Red watches the woman on the couches on the other side of the hearth, reading a book as if having hunters collapse on her doorstep is an event that happens every day. For all Red knows, it might be. This is the same woman who hugged a faux-dying beast and promised to marry him, after all; everything compared to that must seem utterly bland, not at all shocking.

Belle glances up with lips pursed into a cupid's-bow smile, as if she knows the turn Red's thoughts have taken, but she does nothing but gesture at the dress that clings wetly to Red's form.

"Perhaps you should change out of those, or you'll get ill."

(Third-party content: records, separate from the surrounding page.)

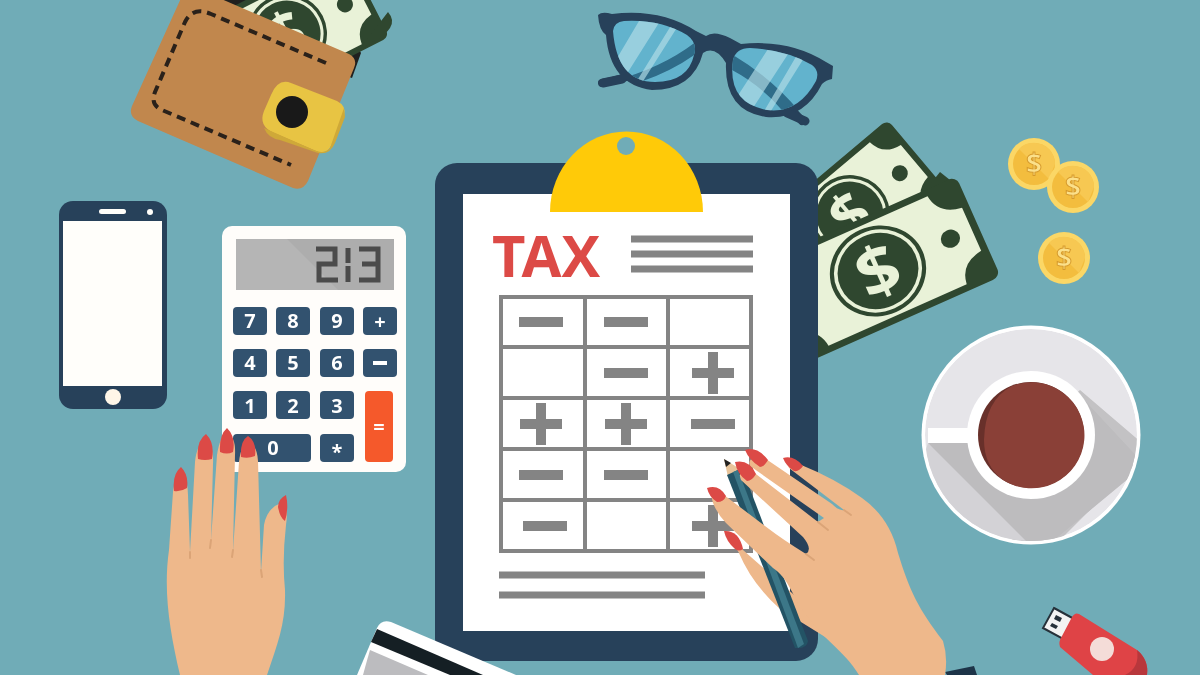
<!DOCTYPE html>
<html lang="en">
<head>
<meta charset="utf-8">
<title>Tax desk illustration</title>
<style>
:root{--desk:#70acb7;--navy:#27415a;--key:#32526f;--paper:#fff;--grey:#848484;--red:#dc4a46;--skin:#eeb88b;--skin-line:#dba477;--yellow:#ffca08;--bill:#e9f2d8;--green:#2f472f;--leather:#c1874d;--gold:#f3bd3e;--gold-light:#fbd766}
html,body{margin:0;overflow:hidden;background:var(--desk)}
svg{display:block;width:1200px;height:675px}
.navy{fill:var(--navy)}.paper{fill:var(--paper)}.skin{fill:var(--skin)}.nail{fill:var(--red)}.bill{fill:var(--bill)}.green{fill:var(--green)}
.grid{fill:none;stroke:var(--grey);stroke-width:4}
.sign{fill:none;stroke:var(--grey);stroke-width:10}
.rule{fill:none;stroke:var(--grey);stroke-width:7}
.crease{fill:none;stroke:var(--skin-line);stroke-width:2;stroke-linecap:round}
text{font-family:"Open Sans","Noto Sans",sans-serif;font-weight:700;text-anchor:middle}
.keys rect{fill:var(--key)}
.keys text{fill:#fff;font-size:20px}
.title{fill:var(--red);font-size:57px;text-anchor:start}
.digits{fill:none;stroke:#4b4b4b;stroke-width:5}
</style>
</head>
<body>
<svg viewBox="0 0 1200 675" role="img" aria-label="Desk with a tax form on a clipboard, calculator, money, phone and coffee">
<defs>
  <g id="banknote">
    <rect class="green" x="-90" y="-49" width="180" height="98" rx="7"/>
    <path class="bill" d="M-62-43H62Q64-24 84-21V21Q64 24 62 43H-62Q-64 24-84 21V-21Q-64-24-62-43Z"/>
    <circle class="green" r="40"/>
    <circle r="35" fill="none" stroke="var(--bill)" stroke-width="3"/>
    <text y="21" font-size="60" fill="var(--bill)">$</text>
    <circle class="green" cx="-65" r="8"/><circle class="green" cx="65" r="8"/>
  </g>
  <g id="coin">
    <circle r="26" fill="var(--gold-light)"/>
    <circle r="21" fill="var(--gold)"/>
    <path d="M-15-15A21 21 0 0 1 21 0L15 15Z" fill="#f7c852"/>
    <text y="10" font-size="28" fill="#fbe08a" stroke="#d69a2c" stroke-width="1">$</text>
  </g>
  <path id="minus" class="sign" d="M-22 0H22"/>
  <path id="plus" class="sign" d="M-21 0H21M0-21V21"/>
  <clipPath id="saucer-edge"><circle cx="1031" cy="435" r="106"/></clipPath>
  <clipPath id="lens-left"><path d="M613 31Q614 22 624 21Q660 19 687 35Q698 43 694 55Q688 82 655 82Q617 82 613 31Z"/></clipPath>
  <clipPath id="lens-right"><path d="M733 60Q736 48 750 48Q787 50 812 65Q820 71 816 81Q798 114 767 110Q727 103 733 60Z"/></clipPath>
</defs>

<rect width="1200" height="675" fill="var(--desk)"/>

<g id="wallet">
  <path d="M216 0H330L361 53L352 78L320 66Z" fill="#20201f"/>
  <use href="#banknote" transform="translate(287 34) rotate(-27)"/>
  <path d="M388 12Q395 20 390 28Q383 40 334 61L361 47Z" class="green"/>
  <path d="M182-4L219-2L349 54Q358 59 354 68L308 181Q303 191 293 188L138 121Q128 116 132 106Z" fill="var(--leather)"/>
  <path d="M326 63L211 14Q193 6 185 22L155 92Q150 105 162 110L291 165" fill="none" stroke="#2a211a" stroke-width="4" stroke-dasharray="9 6"/>
  <path d="M291 83L337 101Q347 106 344 116L331 146Q326 155 316 151L274 133Q258 126 264 111L271 95Q278 78 291 83Z" fill="#e8c443"/>
  <path d="M344 108L330 148Q324 155 314 150L264 128Q268 138 280 140L318 153Q330 155 335 143L345 117Z" fill="#cfa938"/>
  <circle cx="292" cy="112" r="16" fill="#191919"/>
</g>

<g id="glasses">
  <path d="M602 83Q650 74 692 45M802 121Q770 85 735 62" fill="none" stroke="var(--navy)" stroke-width="8" stroke-linecap="round"/>
  <path class="navy" d="M598 15Q602 11 612 14Q660 8 696 31L706 36Q714 30 730 38L741 44Q790 39 826 62L833 66L832 79Q826 80 822 84Q804 120 766 117Q724 111 726 63Q715 45 703 53Q693 90 652 90Q610 85 606 35Q599 30 598 15Z"/>
  <g clip-path="url(#lens-left)">
    <rect x="605" y="15" width="95" height="75" fill="#62b3cd"/>
    <path d="M605 83Q660 70 697 41V53Q660 80 607 91Z" fill="#2f6c89"/>
    <path d="M642 16L662 18L623 80L610 70ZM672 24L678 26L640 86L635 84Z" fill="#b5dfe9" opacity=".65"/>
  </g>
  <g clip-path="url(#lens-right)">
    <rect x="725" y="40" width="100" height="78" fill="#62b3cd"/>
    <path d="M733 55Q775 80 804 117L790 120Q765 87 730 69Z" fill="#2f6c89"/>
    <path d="M770 46L790 51L751 111L737 97ZM797 55L804 58L769 114L763 113Z" fill="#b5dfe9" opacity=".65"/>
  </g>
  <path d="M787 113L805 121M603 83L622 79" stroke="var(--navy)" stroke-width="9" stroke-linecap="round"/>
</g>

<g id="banknotes">
  <use href="#banknote" transform="translate(850 215) rotate(-40)"/>
  <path d="M940 172L960 188L962 198L905 215Z" class="green"/>
  <use href="#banknote" transform="translate(878 271) rotate(-24) scale(1.22 1.12)"/>
</g>
<g id="coins">
  <use href="#coin" transform="translate(1034 164)"/>
  <use href="#coin" transform="translate(1073 187)"/>
  <use href="#coin" transform="translate(1064 258)"/>
</g>

<g id="phone">
  <rect class="navy" x="59" y="201" width="108" height="208" rx="14"/>
  <rect x="63" y="221" width="99" height="165" fill="#fffefa"/>
  <rect x="99" y="209" width="27" height="5" rx="2.5" fill="#fffefa"/>
  <circle cx="150" cy="212" r="3" fill="#fffefa"/>
  <circle cx="113" cy="397" r="8" fill="#fff6e8"/>
</g>

<g id="calculator">
  <rect x="222" y="226" width="184" height="246" rx="10" fill="#fffdfa"/>
  <rect x="236" y="239" width="158" height="51" fill="#b5b5b5"/>
  <path d="M287 239H394V290H338Z" fill="#adadad"/>
  <path class="digits" d="M316 249H335V264H319V280H338M348 248V263M348 266V282M359 249H378V280H359M362 264H378"/>
  <g class="keys">
    <rect x="233" y="307" width="34" height="28" rx="4"/><rect x="276" y="307" width="34" height="28" rx="4"/><rect x="320" y="307" width="34" height="28" rx="4"/><rect x="363" y="307" width="34" height="28" rx="4"/>
    <rect x="233" y="349" width="34" height="28" rx="4"/><rect x="276" y="349" width="34" height="28" rx="4"/><rect x="320" y="349" width="34" height="28" rx="4"/><rect x="363" y="349" width="34" height="28" rx="4"/>
    <rect x="233" y="391" width="34" height="28" rx="4"/><rect x="276" y="391" width="34" height="28" rx="4"/><rect x="320" y="391" width="34" height="28" rx="4"/>
    <rect x="233" y="434" width="78" height="28" rx="4"/><rect x="320" y="434" width="34" height="28" rx="4"/>
    <rect x="365" y="391" width="28" height="71" rx="4" style="fill:#f5592b"/>
    <text x="250" y="328">7</text><text x="293" y="328">8</text><text x="337" y="328">9</text><text x="380" y="329" font-size="24">+</text>
    <text x="250" y="370">4</text><text x="293" y="370">5</text><text x="337" y="370">6</text>
    <path d="M373 363H387" stroke="#fff" stroke-width="4"/>
    <text x="250" y="413">1</text><text x="293" y="413">2</text><text x="337" y="413">3</text>
    <text x="273" y="455">0</text><text x="337" y="459">*</text><text x="379" y="434">=</text>
  </g>
</g>

<g id="clipboard">
  <rect class="navy" x="435" y="163" width="383" height="498" rx="22"/>
  <rect class="paper" x="463" y="194" width="327" height="437"/>
  <path d="M550 212A76 80 0 0 1 703 212Z" fill="var(--yellow)"/>
  <circle cx="626" cy="146" r="9" fill="var(--desk)"/>
  <text class="title" x="492" y="277" textLength="108" lengthAdjust="spacingAndGlyphs">TAX</text>
  <path class="rule" d="M631 239H753M631 254H753M631 269H753M499 575H705M499 595H705"/>
  <path class="grid" d="M501 297H751V551H501ZM585 297V551M668 297V551M501 347H751M501 398H751M501 449H751M501 500H751"/>
  <use href="#minus" x="541" y="322"/><use href="#minus" x="626" y="322"/>
  <use href="#minus" x="626" y="373"/><use href="#plus" x="713" y="373"/>
  <use href="#plus" x="541" y="424"/><use href="#plus" x="626" y="424"/><use href="#minus" x="713" y="424"/>
  <use href="#minus" x="541" y="475"/><use href="#minus" x="626" y="475"/>
  <use href="#minus" x="545" y="526"/><use href="#plus" x="713" y="526"/>
</g>

<g id="bank-card">
  <path class="paper" d="M357 675L377 628Q381 619 391 622L516 675Z"/>
  <path d="M377 629L483 675H450L371 642Z" fill="#151f24"/>
  <path d="M370 650L428 675H363L366 664Z" fill="#bcbcbf"/>
</g>

<g id="coffee">
  <circle cx="1031" cy="435" r="109.5" fill="#fff"/>
  <g clip-path="url(#saucer-edge)">
    <circle cx="1031" cy="435" r="106" fill="#e6e5e9"/>
    <path d="M928 443L1040 560L1150 450L1080 390L985 475L970 443Z" fill="#c3c2c4"/>
    <path d="M1075 390L1145 465L1030 560L928 443H980L1031 498Z" fill="#bdbcbe"/>
    <path d="M928 443L1031 546L1000 560L910 500Z" fill="#d3d2d6"/>
  </g>
  <path class="paper" d="M928 428H980V443H928Z"/>
  <circle class="paper" cx="1031" cy="435" r="64"/>
  <circle cx="1031" cy="435" r="53" fill="#68302a"/>
  <path d="M1012 386A53 53 0 1 1 1003 480Q984 466 984 440Q985 400 1012 386Z" fill="#8a4037"/>
</g>

<g id="usb-stick">
  <path d="M1054 608L1076 620L1065 640L1043 628Z" fill="#f3f3f3" stroke="#26313a" stroke-width="2"/>
  <path d="M1056 615L1062 618L1060 622L1054 619ZM1052 623L1058 626L1056 629L1050 626Z" fill="#26313a"/>
  <path d="M1079 614L1137 650Q1149 660 1147 675H1093L1060 647Q1058 642 1062 636L1072 617Q1075 612 1079 614Z" fill="#df4346"/>
  <path d="M1137 650Q1149 660 1147 675H1125Q1140 668 1137 650Z" fill="#b8373c"/>
  <circle cx="1102" cy="649" r="12" fill="#f4dcd8"/>
</g>
<path id="pen-end" d="M945 672L974 666L977 675H947Z" fill="#1d3448"/>

<g id="left-hand">
  <path class="skin" d="M180 675C170 632 163 592 169 550L173 492Q175 475 182 477Q188 480 188 495L190 552L195 462Q197 443 205 443Q214 444 213 464L211 540L217 455Q220 435 227 435Q236 436 235 455L233 551L239 462Q241 444 248 443Q257 444 258 461L261 572L264 525Q267 508 281 503Q289 505 286 525Q282 560 285 590C286 622 278 643 267 675Z"/>
  <path class="crease" d="M190 552V558M211 540L210 548M233 550L232 557M261 570L262 577"/>
  <path class="nail" d="M174 491Q172 474 181 467Q189 475 187 488Q181 492 174 491ZM198 459Q196 441 206 434Q215 443 212 459Q205 461 198 459ZM220 452Q219 435 227 428Q236 437 233 452Q227 455 220 452ZM241 457Q240 441 248 436Q257 442 255 456Q248 459 241 457ZM278 507Q278 499 286 495Q289 508 285 521Q280 518 278 507Z"/>
</g>

<g id="right-hand">
  <path class="skin" d="M729 536Q736 540 743 550L800 600L830 640L780 609Q752 584 739 553Z"/>
  <path class="nail" d="M724 531Q739 530 743 549Q739 552 735 549Q726 541 724 531Z"/>
  <g id="pencil">
    <path d="M724 459L740 469L728 477Z" fill="#e9c49a"/>
    <path d="M724 459L731 463L726 467Z" fill="#222"/>
    <path d="M727 475L742 468L808 641Q807 649 795 648Z" fill="#235365"/>
    <path d="M733 472L738 470L804 644L798 648Z" fill="#3c7788"/>
  </g>
  <path class="skin" d="M711 493Q714 489 724 495L769 529Q782 539 806 554Q813 549 803 537L741 480Q736 468 752 471L818 522L824 518L750 466Q746 455 766 459L832 504Q839 511 844 510L789 468Q785 460 799 464Q836 479 862 498Q890 518 898 553C910 592 918 608 943 641Q948 657 945 675H859C844 650 823 640 803 611C791 593 788 578 773 568L726 523Q712 508 711 493Z"/>
  <path class="crease" d="M806 554L814 560M818 522L828 530M844 510L851 515"/>
  <path class="nail" d="M707 488Q719 484 726 496Q724 502 717 502Q709 497 707 488ZM735 462Q749 459 756 474Q752 481 747 481Q737 474 735 462ZM745 450Q757 446 768 460Q764 467 760 467Q749 460 745 450ZM783 458Q794 455 803 466Q799 472 794 471Q786 466 783 458Z"/>
</g>
</svg>
</body>
</html>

She looks down with some disinterest at the material that clings to her, soaking its borrowed moisture into the covers of the duvet. Ah, she thinks, with a distant sense of regret. It's made of velvet. And, thanks to her, most probably ruined. Of course, it's too late to do anything to reverse that now, so all Red does (with an effort greater than she thinks the action merited) is push herself off the cushions and onto her feet.

"Yes."

They are alone, and she feels no shame in picking at the buttons along her front and peeling the wet cloth down, off whitewashed skin stretched over knotted bones. Before the castle's queen, the quiet girl who refused to flinch at the sight of a man's wickedness turned inside out for all to see, she has nothing she needs to hide.

She does not know when Belle's hands join hers, but they push off the last of her sodden skirt together, leaving Red in her boots and the worn cotton of her shift.

The fur Belle wraps around Red's shoulders smells of vellum and ink.

"Let's get you to bed."